-- Work item --
Your response should be every line from the entries that includes the string "tile".

(Exercise inputs begins)

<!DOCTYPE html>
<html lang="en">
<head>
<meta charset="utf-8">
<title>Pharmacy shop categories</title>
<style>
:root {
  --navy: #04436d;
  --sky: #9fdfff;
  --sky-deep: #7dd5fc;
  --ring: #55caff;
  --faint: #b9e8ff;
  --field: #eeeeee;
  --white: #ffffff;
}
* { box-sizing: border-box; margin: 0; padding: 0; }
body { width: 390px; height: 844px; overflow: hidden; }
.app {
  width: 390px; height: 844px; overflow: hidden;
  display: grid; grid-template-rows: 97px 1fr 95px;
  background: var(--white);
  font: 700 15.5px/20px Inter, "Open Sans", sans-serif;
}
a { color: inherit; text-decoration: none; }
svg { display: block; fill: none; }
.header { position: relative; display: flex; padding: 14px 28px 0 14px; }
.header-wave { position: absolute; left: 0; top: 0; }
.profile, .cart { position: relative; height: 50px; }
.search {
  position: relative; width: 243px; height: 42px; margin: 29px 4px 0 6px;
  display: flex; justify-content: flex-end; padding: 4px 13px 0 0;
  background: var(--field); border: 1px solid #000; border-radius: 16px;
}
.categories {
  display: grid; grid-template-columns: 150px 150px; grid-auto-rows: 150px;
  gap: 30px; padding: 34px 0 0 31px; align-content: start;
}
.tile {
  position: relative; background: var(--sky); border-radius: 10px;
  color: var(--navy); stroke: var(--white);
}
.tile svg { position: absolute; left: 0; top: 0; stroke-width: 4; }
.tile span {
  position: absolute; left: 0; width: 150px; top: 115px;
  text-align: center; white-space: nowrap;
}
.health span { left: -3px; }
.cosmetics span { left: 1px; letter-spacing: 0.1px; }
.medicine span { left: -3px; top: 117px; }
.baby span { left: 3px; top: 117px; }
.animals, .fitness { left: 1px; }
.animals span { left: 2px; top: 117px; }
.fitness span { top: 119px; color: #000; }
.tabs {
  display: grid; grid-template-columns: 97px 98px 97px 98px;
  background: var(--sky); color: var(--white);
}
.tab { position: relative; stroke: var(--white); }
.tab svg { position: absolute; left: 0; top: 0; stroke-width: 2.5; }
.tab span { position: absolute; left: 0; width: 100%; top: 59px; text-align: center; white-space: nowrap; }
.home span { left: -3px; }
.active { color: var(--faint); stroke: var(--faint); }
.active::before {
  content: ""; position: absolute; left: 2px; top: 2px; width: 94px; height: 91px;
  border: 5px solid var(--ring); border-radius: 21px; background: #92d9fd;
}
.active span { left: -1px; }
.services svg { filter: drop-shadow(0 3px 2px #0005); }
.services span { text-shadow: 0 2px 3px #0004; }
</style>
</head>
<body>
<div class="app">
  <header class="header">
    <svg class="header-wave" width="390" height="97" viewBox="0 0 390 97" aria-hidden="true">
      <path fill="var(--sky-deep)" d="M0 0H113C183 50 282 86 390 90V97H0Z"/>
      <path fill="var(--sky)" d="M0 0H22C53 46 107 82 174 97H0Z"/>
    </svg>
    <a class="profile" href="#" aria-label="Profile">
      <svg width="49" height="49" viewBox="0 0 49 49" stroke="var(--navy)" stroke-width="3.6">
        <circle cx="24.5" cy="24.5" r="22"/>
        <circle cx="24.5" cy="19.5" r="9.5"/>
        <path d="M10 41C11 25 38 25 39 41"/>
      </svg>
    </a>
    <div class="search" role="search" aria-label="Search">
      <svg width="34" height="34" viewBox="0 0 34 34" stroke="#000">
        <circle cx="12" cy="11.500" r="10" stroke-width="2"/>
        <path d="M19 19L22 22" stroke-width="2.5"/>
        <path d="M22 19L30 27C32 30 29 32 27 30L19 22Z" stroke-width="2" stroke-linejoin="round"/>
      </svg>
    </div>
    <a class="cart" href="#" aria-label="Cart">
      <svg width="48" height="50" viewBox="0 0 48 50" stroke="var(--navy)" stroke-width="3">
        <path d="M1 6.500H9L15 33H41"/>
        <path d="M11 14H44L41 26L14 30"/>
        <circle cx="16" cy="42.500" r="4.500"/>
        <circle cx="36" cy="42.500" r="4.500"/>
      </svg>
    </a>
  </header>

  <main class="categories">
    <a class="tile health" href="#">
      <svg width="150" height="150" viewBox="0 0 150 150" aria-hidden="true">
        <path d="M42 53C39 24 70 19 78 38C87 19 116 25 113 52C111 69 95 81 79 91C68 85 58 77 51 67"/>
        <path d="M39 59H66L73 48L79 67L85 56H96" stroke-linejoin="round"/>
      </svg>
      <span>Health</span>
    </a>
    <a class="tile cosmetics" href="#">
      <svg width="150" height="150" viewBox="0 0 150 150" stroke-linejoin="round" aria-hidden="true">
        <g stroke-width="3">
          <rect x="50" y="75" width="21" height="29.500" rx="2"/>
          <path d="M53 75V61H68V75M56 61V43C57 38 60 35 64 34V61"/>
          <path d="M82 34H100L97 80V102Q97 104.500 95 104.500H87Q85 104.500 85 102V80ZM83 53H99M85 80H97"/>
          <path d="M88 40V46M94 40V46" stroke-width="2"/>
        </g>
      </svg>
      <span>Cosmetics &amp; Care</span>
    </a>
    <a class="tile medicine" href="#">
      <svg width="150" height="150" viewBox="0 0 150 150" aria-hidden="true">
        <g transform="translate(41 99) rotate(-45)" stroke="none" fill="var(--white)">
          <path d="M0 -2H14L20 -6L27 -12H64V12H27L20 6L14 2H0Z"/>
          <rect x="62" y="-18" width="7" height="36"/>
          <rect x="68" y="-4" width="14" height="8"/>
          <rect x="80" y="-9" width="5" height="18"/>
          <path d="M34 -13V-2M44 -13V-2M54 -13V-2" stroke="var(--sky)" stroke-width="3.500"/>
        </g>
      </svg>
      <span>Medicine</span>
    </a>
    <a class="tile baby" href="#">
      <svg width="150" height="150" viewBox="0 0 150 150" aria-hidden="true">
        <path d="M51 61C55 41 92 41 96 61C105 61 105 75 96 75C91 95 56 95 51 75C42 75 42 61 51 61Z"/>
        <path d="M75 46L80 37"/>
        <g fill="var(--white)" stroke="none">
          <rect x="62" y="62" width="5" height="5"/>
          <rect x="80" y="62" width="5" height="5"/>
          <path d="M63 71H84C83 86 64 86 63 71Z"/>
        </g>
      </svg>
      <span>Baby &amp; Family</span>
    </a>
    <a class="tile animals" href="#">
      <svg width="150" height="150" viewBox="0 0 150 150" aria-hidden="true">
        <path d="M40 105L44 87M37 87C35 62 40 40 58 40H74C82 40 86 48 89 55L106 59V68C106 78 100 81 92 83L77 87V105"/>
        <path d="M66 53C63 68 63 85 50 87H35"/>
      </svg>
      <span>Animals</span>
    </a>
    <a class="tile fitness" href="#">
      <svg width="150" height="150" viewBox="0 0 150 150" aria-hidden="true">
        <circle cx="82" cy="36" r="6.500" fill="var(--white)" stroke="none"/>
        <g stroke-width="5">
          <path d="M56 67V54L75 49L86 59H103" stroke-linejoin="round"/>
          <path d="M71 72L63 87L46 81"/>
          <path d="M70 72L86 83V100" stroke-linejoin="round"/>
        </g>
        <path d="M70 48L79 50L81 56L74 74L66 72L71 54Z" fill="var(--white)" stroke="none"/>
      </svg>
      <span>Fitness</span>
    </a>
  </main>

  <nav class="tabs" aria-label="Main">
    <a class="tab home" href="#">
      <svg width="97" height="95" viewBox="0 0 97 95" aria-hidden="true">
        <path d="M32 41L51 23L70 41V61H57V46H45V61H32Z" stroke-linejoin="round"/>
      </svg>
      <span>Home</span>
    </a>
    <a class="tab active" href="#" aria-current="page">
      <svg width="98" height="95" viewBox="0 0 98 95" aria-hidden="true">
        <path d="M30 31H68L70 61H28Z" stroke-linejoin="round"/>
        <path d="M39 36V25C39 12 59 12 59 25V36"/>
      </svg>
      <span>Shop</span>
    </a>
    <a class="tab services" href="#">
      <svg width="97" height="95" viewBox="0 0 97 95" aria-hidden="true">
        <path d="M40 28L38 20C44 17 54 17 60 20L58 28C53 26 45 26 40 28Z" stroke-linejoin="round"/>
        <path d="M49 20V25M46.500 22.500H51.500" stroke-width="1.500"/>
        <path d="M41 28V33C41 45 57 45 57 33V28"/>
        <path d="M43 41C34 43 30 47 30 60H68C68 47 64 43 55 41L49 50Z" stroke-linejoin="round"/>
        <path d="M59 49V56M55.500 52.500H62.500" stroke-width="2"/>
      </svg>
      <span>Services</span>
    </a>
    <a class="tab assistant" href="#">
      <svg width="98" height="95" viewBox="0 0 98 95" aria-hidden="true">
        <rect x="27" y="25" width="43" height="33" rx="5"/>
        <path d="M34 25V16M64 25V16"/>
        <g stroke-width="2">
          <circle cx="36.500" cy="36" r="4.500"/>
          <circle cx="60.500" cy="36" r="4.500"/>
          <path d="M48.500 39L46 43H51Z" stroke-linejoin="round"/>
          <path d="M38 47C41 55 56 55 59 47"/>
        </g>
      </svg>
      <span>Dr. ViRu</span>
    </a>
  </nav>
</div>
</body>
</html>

(Exercise inputs ends)
(Exercise inputs begins)

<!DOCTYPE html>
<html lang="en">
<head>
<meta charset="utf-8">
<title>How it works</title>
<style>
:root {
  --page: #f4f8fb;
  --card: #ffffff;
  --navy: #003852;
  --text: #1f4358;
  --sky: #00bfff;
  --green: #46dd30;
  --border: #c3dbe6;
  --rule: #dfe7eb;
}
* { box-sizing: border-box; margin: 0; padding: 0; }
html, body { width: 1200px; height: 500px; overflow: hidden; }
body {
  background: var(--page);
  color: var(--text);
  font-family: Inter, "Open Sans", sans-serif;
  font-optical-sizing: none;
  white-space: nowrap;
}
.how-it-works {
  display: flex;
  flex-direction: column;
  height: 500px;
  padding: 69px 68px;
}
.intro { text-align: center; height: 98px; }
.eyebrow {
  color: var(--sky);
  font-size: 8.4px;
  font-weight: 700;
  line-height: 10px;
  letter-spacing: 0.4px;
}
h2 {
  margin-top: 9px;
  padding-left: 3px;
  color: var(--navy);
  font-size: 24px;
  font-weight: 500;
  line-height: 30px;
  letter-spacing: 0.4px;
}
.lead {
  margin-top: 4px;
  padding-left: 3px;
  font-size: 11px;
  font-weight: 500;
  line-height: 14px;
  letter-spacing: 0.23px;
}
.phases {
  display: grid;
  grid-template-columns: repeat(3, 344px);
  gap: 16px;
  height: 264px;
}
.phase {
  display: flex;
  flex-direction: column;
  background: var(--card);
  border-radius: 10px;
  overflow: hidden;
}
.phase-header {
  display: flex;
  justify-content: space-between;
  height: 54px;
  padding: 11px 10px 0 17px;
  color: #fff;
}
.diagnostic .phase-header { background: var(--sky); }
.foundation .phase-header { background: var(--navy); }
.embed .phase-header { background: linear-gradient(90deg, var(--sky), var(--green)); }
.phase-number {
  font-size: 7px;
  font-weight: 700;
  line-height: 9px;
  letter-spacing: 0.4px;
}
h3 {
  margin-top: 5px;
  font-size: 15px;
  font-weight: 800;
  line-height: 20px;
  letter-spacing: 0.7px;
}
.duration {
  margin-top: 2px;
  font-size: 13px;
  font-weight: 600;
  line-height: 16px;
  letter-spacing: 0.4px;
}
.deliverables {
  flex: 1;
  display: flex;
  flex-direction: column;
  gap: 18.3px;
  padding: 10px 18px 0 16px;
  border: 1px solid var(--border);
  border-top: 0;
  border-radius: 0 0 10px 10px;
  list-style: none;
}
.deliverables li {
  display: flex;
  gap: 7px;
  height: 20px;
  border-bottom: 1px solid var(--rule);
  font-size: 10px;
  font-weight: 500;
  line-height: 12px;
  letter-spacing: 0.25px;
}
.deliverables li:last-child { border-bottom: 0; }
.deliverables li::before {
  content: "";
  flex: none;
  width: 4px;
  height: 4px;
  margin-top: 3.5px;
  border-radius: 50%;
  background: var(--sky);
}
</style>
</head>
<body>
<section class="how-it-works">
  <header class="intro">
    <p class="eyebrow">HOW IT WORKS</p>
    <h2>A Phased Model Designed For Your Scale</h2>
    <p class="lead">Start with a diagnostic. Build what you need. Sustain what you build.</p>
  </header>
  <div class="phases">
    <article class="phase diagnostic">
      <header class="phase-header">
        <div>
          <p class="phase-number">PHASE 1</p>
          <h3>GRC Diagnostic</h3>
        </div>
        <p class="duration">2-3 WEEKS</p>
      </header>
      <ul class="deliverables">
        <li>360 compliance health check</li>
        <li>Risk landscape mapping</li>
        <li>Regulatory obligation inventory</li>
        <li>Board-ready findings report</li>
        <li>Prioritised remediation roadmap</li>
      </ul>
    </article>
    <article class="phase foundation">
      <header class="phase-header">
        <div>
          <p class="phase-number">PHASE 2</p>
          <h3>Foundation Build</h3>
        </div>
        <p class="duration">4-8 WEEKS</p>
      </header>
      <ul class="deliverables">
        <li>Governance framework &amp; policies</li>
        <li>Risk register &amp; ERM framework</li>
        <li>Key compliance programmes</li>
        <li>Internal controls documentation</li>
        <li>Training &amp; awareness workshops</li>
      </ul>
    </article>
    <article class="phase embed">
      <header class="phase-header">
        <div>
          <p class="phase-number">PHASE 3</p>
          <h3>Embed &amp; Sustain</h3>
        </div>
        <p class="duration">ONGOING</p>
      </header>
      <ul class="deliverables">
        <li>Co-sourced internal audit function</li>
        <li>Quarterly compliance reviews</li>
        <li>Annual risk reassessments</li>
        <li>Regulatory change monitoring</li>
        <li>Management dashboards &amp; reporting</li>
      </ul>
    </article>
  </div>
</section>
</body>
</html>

(Exercise inputs ends)

-- Response area --
.tile {
.tile svg { position: absolute; left: 0; top: 0; stroke-width: 4; }
.tile span {
    <a class="tile health" href="#">
    <a class="tile cosmetics" href="#">
    <a class="tile medicine" href="#">
    <a class="tile baby" href="#">
    <a class="tile animals" href="#">
    <a class="tile fitness" href="#">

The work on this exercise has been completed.